Because it is a comedy, the Coens’ new film, “Burn After Reading,” is something of a palate cleanser for the brothers after the rigors of the Academy Award-winning “No Country for Old Men.” But because it’s a Coen brothers film before it’s anything else, this is about as dark and nihilistic as comedies are allowed to get before the laughter dies bitterly on your lips.
A bleakly funny spoof on spy films as well as a melancholy riff on despairing lives, “Burn After Reading” has the usual bunch of venal, self-absorbed characters trying to extricate themselves from the confusing messes they’ve gotten themselves into.
With Brad Pitt, George Clooney, Frances McDormand, John Malkovich and Tilda Swinton playing the leads, misunderstandings and crossed purposes on a heroic scale are the name of the game. Like all spoofs, “Burn” is erratic and not always on target, but there are character comedy moments here, particularly involving Pitt and McDormand, that are hard to resist.
Like any self-respecting spy movie, “Burn” begins at CIA headquarters, where veteran spook and die-hard Princeton man Osborne “Oz” Cox (Malkovich), resplendent in a bow tie and three-piece suit, is unceremoniously fired off the Balkans desk.
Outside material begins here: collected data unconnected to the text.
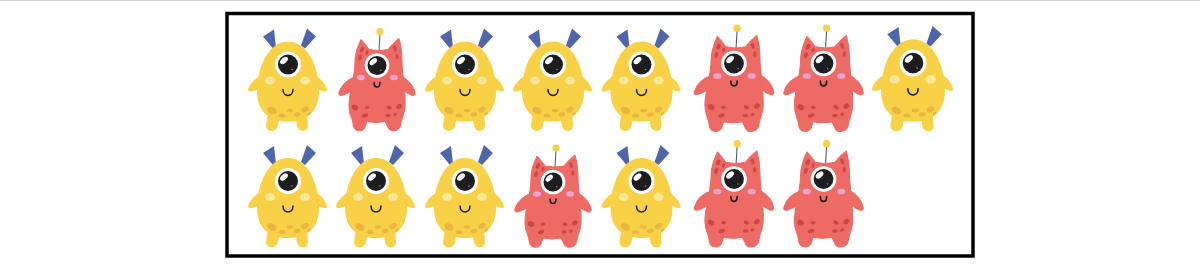
<!DOCTYPE html>
<html lang="en">
<head>
<meta charset="utf-8">
<title>Monster counting card</title>
<style>
:root {
  --paper: #ffffff;
  --rule: #d2d2d2;
  --ink: #000000;
  --pupil: #1d1d1f;
  --yellow: #f9d147;
  --yellow-spot: #e9b440;
  --yellow-cheek: #fce79a;
  --horn: #4f66aa;
  --red: #ee6a64;
  --red-spot: #c94845;
  --red-cheek: #f3a3d2;
  --stalk: #55555c;
}
html, body { margin: 0; background: var(--paper); overflow: hidden; }
svg { display: block; width: 1200px; height: 274px; }
.rule { fill: var(--rule); }
.frame { fill: var(--paper); stroke: var(--ink); stroke-width: 3.5; }
.eye-white { fill: var(--paper); }
.pupil { fill: var(--pupil); }
.smile { fill: none; stroke: var(--pupil); stroke-width: 1.6; stroke-linecap: round; }
.horn { fill: var(--horn); }
.yellow-skin { fill: var(--yellow); }
.yellow-spots { fill: var(--yellow-spot); }
.yellow-cheeks { fill: var(--yellow-cheek); }
.red-skin { fill: var(--red); stroke: var(--red); stroke-width: 1; stroke-linejoin: round; }
.red-spots { fill: var(--red-spot); }
.red-cheeks { fill: var(--red-cheek); }
.stalk { stroke: var(--stalk); stroke-width: 1; }
.bobble { fill: var(--yellow); }
</style>
</head>
<body>
<svg viewBox="0 0 1200 274" role="img" aria-label="Two rows of yellow and red one-eyed monsters in a black frame">
  <defs>
    <g id="eye">
      <circle class="eye-white" r="13"/>
      <circle class="pupil" r="10"/>
      <ellipse class="eye-white" cx="-4" cy="-4" rx="4.6" ry="2.7" transform="rotate(-42 -4 -4)"/>
      <circle class="eye-white" cx="4" cy="5" r="0.8" opacity="0.5"/>
    </g>

    <g id="yellow-monster">
      <g class="horn">
        <polygon points="-25,-28 -14,-35 -12,-17 -15,-16"/>
        <polygon points="19,-36 28,-28 17,-16 13,-19"/>
      </g>
      <g class="yellow-skin">
        <path d="M-24 10C-33 13-38 19-40 25C-40 28-36 27-33 26C-29 25-27 23-25 21Z"/>
        <path d="M24 10C33 13 37 19 39 25C39 28 36 27 33 26C29 25 27 23 25 21Z"/>
        <path d="M-20 48L-22 61C-22 68-11 68-10 61L-8 50Z"/>
        <path d="M19 48L20 61C20 68 10 68 9 61L7 50Z"/>
        <path d="M0-23C19-23 31 2 31 27C31 47 19 57 0 57C-19 57-31 47-31 27C-31 2-19-23 0-23Z"/>
      </g>
      <g class="yellow-spots">
        <ellipse cx="-16" cy="46" rx="5" ry="3.3" transform="rotate(28 -16 46)"/>
        <ellipse cx="2" cy="46" rx="3.3" ry="1.8"/>
        <ellipse cx="17" cy="45" rx="4" ry="2.6" transform="rotate(-28 17 45)"/>
        <ellipse cx="-6" cy="51" rx="3.4" ry="2"/>
        <ellipse cx="9" cy="50" rx="3.4" ry="2" transform="rotate(-12 9 50)"/>
        <ellipse cx="21" cy="49" rx="2" ry="1.3" transform="rotate(-35 21 49)"/>
      </g>
      <g class="yellow-cheeks">
        <ellipse cx="-18" cy="16" rx="5" ry="4"/>
        <ellipse cx="17" cy="16" rx="5" ry="4"/>
      </g>
      <path class="smile" d="M-5 25C-5 33 5 33 5 25"/>
      <use href="#eye"/>
    </g>

    <g id="red-monster">
      <line class="stalk" x1="2" y1="-15" x2="3" y2="-32"/>
      <circle class="bobble" cx="3" cy="-34" r="3.5"/>
      <g class="red-skin">
        <path d="M-21 11C-30 14-36 20-38 27C-39 30-36 31-33 29C-29 28-26 26-24 24Z"/>
        <path d="M25 11C32 15 37 21 38 27C39 30 36 31 33 29C30 28 28 26 26 24Z"/>
        <path d="M-16-26C-13-23-10-19-8-16Q2-14 11-16C14-20 18-24 22-27C24-20 25-13 25-5C25 10 29 27 28 42C27 50 25 52 24 58C23 67 13 67 11 62L8 56Q-1 58-10 56L-12 62C-14 67-24 67-24 58C-25 51-28 50-28 40C-28 27-22 12-22-4C-22-13-19-19-16-26Z"/>
      </g>
      <g class="red-spots">
        <ellipse cx="-15" cy="-16" rx="1.8" ry="3" transform="rotate(25 -15 -16)"/>
        <ellipse cx="-17" cy="-8" rx="1.7" ry="3" transform="rotate(15 -17 -8)"/>
        <ellipse cx="-10" cy="-13" rx="1.4" ry="2.3" transform="rotate(20 -10 -13)"/>
        <ellipse cx="18" cy="-17" rx="1.6" ry="3" transform="rotate(-20 18 -17)"/>
        <ellipse cx="20" cy="-9" rx="1.5" ry="2.8"/>
        <ellipse cx="-22" cy="42" rx="3.4" ry="2.6" transform="rotate(35 -22 42)"/>
        <ellipse cx="-10" cy="42" rx="2.2" ry="1.7"/>
        <ellipse cx="-12" cy="50" rx="3.2" ry="1.9" transform="rotate(-20 -12 50)"/>
        <ellipse cx="11" cy="50" rx="2.6" ry="1.8"/>
        <ellipse cx="12" cy="42" rx="2.6" ry="1.8" transform="rotate(20 12 42)"/>
        <ellipse cx="22" cy="41" rx="3" ry="2.3" transform="rotate(-38 22 41)"/>
        <ellipse cx="18" cy="49" rx="2" ry="1.5" transform="rotate(-30 18 49)"/>
      </g>
      <g class="red-cheeks">
        <ellipse cx="-16" cy="12" rx="4" ry="2.7"/>
        <ellipse cx="17" cy="12" rx="4" ry="2.7"/>
      </g>
      <path class="smile" d="M-3 17C-3 23 3 23 3 17"/>
      <use href="#eye" transform="scale(.95)"/>
    </g>
  </defs>

  <rect class="rule" width="1200" height="1"/>
  <rect class="frame" x="227" y="13.5" width="746" height="242.5"/>

  <g id="top-row">
    <use href="#yellow-monster" x="288" y="64.5"/>
    <use href="#red-monster" x="377" y="65.5"/>
    <use href="#yellow-monster" x="465" y="64.5"/>
    <use href="#yellow-monster" x="553" y="64.5"/>
    <use href="#yellow-monster" x="641.5" y="64.5"/>
    <use href="#red-monster" transform="translate(734 63.5) scale(1.04)"/>
    <use href="#red-monster" transform="translate(823.5 63.5) scale(1.04)"/>
    <use href="#yellow-monster" transform="translate(913 63) scale(1.03)"/>
  </g>

  <g id="bottom-row">
    <use href="#yellow-monster" x="288" y="181"/>
    <use href="#yellow-monster" x="376" y="181"/>
    <use href="#yellow-monster" x="465" y="181"/>
    <use href="#red-monster" x="553" y="182"/>
    <use href="#yellow-monster" x="641.5" y="181"/>
    <use href="#red-monster" transform="translate(734 179) scale(1.04)"/>
    <use href="#red-monster" transform="translate(823.5 179) scale(1.04)"/>
  </g>
</svg>
</body>
</html>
His response to this, as to all things, is to increase his drinking and, almost as an afterthought, to begin work on his memoirs.
Not at all pleased by this is Cox’s hard-driving doctor wife, Katie (Swinton). But Mrs. Cox is so rarely pleased by anything her husband does that she’s been having an extended affair with (and considering marrying) federal marshal and serial philanderer Harry Pfarrer (Clooney), a fatuous oaf who already has a wife. But no matter.
On the other end of the Washington social spectrum are the employees of a local Hardbodies Fitness Center, a group more interested in the state of their own bodies than anyone else’s. This is especially true of the uber-determined Linda Litzke (McDormand), a striver for worldly success who is not ashamed to admit, “I have gone as far as I can with this body.”
Linda so believes that a wave of plastic surgeries will change her life that she is flabbergasted when her insurance company rejects them as electives. And when she and her pal Chad Feldheimer (Pitt) stumble across a disc containing Oz’s lame memoirs and a household budget, she convinces herself she has found the answer to her prayers.
For these bears of little brain confuse the found CD with raw U.S. intelligence data that can be sold to the highest bidder for enough money to make any and all surgeries possible. “It’s like slipping on ice in front of a fancy restaurant,” Linda says of her obligation to take this disc and shove it as far as she can. If only it were that simple.
It’s no surprise that McDormand, whose great skills won her an Oscar for playing indomitable Police Chief Marge Gunderson in the Coens’ “Fargo,” knows just where all the jokes are in a character who is so obsessed with Inter- net dating she doesn’t notice that her boss (Richard Jenkins) is her likeliest romantic match.
What is more of a pleasant surprise is that Pitt, a newcomer to the Coens’ world, is completely at ease with this material as well. With an upswept haircut reminiscent of the one he had in 1991’s “Johnny Suede,” the actor matches McDormand laugh for laugh playing a doltish accomplice who means well but is not really cut out for the espionage game.
Though “Burn After Reading” is as much a nightmare as it is a comedy, helping with the laughs are the film’s exceptional group of unsung character actors who deliver impeccable performances in minimal roles -- Jeffrey DeMunn as a cosmetic surgeon, J.R. Horne as a divorce lawyer and J.K. Simmons as a CIA big shot. When Simmons’ exasperated character says of the story, “Report back to me when it makes sense,” he’s summarizing this archetypal Coen venture as well as anyone can.
“Burn After Reading.” MPAA rating: R for pervasive language, some sexual content and violence. Running time: 1 hour, 32 minutes. In general release.